> **TASK**
Look below for lines that hold the string "iResolution" and copy each one.

Extracted records:
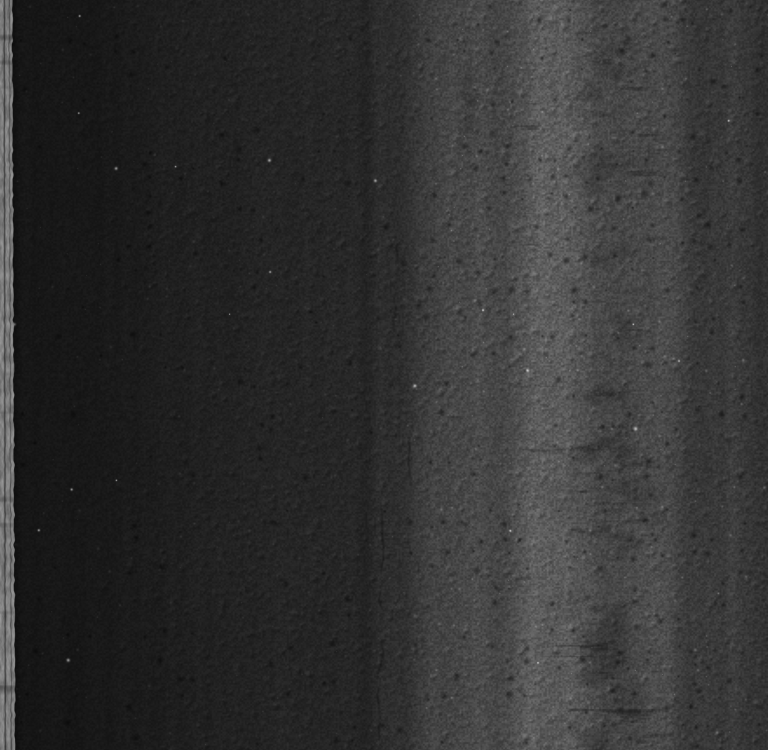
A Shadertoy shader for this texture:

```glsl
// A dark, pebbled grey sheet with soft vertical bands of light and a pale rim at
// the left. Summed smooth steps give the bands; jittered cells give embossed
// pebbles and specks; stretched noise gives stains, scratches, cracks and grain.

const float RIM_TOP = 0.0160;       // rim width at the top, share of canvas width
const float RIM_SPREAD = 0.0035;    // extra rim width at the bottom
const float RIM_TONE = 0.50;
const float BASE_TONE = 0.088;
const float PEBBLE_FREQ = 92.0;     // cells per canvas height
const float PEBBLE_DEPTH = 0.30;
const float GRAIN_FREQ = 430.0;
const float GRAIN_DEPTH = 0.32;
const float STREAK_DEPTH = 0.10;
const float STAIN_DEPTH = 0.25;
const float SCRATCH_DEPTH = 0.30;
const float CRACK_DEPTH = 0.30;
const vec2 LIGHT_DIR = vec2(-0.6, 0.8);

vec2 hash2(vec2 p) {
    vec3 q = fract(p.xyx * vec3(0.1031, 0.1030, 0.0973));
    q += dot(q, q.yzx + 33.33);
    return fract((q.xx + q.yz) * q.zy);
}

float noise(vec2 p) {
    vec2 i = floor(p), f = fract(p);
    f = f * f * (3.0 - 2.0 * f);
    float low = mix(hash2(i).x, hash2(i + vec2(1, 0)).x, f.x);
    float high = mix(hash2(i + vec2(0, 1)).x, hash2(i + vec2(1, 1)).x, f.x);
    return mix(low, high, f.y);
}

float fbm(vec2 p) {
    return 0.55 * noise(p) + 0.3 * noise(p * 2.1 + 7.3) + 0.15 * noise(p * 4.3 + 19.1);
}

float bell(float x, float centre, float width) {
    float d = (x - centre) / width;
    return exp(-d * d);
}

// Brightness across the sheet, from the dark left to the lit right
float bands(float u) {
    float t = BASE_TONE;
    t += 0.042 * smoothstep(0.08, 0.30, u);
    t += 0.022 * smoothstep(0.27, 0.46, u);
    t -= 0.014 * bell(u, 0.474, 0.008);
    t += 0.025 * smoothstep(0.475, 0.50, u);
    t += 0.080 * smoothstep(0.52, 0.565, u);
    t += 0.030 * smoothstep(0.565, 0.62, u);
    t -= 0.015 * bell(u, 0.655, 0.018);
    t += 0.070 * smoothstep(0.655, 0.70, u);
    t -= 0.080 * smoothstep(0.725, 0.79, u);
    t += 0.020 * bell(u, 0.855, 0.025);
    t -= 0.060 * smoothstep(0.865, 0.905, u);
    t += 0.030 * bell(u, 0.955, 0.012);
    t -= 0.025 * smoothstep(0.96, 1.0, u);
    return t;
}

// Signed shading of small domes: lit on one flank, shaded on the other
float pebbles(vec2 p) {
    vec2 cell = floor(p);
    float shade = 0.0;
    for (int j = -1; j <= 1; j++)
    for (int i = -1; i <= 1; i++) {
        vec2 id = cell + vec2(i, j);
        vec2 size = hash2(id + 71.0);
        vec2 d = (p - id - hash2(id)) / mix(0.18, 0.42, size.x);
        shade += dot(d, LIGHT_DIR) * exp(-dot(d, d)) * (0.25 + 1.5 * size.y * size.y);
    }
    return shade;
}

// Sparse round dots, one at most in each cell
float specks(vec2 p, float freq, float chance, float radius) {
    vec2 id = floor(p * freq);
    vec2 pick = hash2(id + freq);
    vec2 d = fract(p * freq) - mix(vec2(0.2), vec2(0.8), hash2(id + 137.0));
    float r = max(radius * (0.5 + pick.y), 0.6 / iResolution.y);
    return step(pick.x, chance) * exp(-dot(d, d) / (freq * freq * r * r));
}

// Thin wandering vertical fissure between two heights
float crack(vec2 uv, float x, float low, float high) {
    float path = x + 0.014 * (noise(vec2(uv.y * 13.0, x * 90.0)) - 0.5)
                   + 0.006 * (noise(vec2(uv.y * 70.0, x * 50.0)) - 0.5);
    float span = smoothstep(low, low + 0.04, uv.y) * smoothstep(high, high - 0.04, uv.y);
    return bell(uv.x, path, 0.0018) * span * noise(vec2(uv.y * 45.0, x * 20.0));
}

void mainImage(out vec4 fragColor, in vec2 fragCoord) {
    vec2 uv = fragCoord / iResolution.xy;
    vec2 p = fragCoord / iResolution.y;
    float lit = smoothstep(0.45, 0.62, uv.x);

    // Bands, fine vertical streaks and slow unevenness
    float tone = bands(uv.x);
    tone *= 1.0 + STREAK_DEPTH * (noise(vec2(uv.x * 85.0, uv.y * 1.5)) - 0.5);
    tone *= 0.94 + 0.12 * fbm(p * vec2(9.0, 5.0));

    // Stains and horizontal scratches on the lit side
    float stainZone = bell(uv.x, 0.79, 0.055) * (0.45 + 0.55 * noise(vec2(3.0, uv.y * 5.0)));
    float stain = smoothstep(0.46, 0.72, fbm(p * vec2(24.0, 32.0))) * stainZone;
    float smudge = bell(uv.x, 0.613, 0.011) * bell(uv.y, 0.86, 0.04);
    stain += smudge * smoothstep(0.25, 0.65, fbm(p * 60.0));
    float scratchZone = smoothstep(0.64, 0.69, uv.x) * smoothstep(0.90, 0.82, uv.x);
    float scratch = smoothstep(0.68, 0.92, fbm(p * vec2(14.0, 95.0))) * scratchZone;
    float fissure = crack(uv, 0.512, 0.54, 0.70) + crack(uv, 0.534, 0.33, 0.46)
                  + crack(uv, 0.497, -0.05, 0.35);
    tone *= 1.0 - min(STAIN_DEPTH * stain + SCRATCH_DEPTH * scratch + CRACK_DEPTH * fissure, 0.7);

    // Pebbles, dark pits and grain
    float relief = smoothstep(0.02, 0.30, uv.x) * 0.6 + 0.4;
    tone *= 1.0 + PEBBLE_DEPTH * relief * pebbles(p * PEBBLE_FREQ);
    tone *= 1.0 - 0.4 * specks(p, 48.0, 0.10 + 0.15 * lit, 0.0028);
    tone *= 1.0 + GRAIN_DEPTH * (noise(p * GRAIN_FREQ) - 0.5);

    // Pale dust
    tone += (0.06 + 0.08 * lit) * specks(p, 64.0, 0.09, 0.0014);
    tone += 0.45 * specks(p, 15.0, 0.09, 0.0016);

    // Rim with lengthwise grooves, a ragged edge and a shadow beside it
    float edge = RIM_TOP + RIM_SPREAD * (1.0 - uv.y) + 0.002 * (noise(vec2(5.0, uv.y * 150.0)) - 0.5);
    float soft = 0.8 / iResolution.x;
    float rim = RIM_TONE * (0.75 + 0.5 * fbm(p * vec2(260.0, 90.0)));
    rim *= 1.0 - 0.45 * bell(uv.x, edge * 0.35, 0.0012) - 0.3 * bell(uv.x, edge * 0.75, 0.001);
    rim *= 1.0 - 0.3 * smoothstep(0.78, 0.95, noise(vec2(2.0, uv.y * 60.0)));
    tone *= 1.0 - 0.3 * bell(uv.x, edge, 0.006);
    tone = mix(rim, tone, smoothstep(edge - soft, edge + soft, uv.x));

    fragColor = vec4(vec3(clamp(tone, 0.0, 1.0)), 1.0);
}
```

--

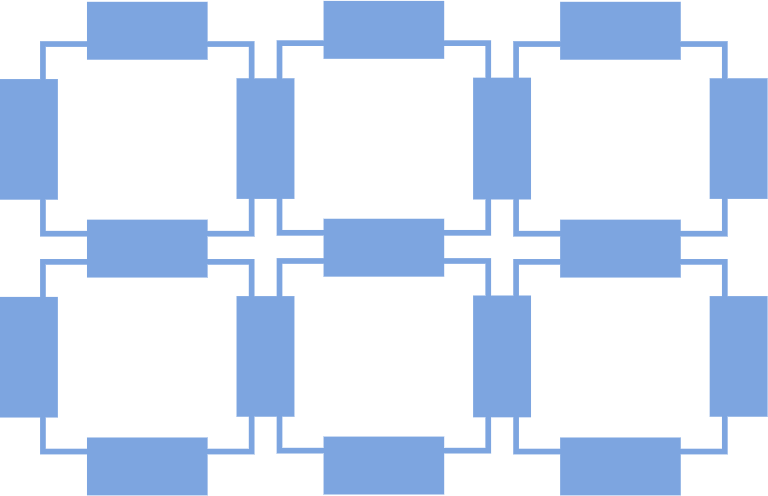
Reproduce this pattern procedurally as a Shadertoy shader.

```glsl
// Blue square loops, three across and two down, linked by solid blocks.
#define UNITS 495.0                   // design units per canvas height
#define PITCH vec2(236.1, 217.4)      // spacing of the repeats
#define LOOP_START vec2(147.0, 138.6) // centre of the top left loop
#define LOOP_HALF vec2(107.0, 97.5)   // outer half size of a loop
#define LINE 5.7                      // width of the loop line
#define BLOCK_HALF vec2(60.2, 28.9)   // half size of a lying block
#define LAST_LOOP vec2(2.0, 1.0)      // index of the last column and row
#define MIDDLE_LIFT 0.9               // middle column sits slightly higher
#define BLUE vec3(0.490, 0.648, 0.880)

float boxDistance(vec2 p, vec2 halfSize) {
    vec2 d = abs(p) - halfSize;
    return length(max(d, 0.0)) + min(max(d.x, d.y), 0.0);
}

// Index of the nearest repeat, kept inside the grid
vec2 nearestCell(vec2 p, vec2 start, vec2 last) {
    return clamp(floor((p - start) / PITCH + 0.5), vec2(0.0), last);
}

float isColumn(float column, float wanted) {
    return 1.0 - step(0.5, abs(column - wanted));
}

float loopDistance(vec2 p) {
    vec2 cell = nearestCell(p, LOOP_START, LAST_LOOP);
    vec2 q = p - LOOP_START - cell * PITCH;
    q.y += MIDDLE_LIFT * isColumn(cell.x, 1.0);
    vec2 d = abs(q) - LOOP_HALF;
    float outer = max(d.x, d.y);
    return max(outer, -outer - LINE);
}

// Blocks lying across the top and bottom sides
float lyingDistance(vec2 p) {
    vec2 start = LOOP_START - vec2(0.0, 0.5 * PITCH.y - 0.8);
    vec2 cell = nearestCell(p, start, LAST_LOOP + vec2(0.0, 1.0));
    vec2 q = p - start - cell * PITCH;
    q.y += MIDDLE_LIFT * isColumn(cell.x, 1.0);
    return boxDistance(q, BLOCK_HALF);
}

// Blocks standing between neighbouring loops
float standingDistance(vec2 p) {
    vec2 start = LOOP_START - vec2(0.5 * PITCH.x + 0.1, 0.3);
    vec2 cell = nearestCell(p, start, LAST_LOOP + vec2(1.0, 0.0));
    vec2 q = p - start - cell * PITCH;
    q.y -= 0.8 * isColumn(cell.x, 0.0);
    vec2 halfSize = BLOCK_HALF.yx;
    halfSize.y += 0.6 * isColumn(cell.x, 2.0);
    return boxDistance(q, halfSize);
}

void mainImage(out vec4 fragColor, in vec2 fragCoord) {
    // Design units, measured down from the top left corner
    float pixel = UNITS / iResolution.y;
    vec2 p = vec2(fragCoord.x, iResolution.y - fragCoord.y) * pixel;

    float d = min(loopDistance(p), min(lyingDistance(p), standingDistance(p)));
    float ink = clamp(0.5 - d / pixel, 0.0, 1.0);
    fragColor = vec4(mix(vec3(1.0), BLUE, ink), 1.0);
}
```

---

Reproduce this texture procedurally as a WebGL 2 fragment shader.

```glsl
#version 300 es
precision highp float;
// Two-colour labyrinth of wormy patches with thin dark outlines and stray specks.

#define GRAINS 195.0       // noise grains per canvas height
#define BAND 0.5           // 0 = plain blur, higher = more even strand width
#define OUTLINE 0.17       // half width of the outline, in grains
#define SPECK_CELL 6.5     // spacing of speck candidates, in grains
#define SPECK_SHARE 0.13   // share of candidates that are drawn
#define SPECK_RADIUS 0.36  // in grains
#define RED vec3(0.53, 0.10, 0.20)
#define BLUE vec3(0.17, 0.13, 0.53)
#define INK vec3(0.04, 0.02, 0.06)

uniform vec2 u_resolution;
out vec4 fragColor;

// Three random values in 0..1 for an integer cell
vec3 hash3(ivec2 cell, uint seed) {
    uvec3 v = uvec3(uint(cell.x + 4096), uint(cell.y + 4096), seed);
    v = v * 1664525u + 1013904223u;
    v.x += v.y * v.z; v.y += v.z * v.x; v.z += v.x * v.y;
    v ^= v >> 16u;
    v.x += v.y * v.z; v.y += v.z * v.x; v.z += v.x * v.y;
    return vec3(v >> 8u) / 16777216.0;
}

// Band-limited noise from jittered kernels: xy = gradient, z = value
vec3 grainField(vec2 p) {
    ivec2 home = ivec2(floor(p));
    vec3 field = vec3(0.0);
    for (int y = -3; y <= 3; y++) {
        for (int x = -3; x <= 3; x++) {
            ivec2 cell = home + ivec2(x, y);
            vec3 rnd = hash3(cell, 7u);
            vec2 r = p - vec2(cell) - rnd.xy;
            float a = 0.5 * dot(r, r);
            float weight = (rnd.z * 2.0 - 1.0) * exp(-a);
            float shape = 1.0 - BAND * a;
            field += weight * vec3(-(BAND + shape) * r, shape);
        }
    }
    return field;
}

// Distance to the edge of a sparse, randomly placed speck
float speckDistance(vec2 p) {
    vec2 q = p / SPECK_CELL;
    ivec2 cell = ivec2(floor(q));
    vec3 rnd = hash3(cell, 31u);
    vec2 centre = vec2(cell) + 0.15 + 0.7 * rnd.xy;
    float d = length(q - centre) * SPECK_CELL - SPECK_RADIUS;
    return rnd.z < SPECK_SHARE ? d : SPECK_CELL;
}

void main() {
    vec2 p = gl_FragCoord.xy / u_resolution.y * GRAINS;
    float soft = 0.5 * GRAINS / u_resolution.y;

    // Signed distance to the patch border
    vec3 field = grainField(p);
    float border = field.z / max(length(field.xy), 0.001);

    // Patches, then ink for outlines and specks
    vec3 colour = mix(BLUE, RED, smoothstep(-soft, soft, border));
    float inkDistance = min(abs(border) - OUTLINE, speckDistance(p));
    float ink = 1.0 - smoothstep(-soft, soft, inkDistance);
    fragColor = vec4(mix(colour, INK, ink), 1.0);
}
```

> **EXERCISE RESPONSE**
    float r = max(radius * (0.5 + pick.y), 0.6 / iResolution.y);
    vec2 uv = fragCoord / iResolution.xy;
    vec2 p = fragCoord / iResolution.y;
    float soft = 0.8 / iResolution.x;
    float pixel = UNITS / iResolution.y;
    vec2 p = vec2(fragCoord.x, iResolution.y - fragCoord.y) * pixel;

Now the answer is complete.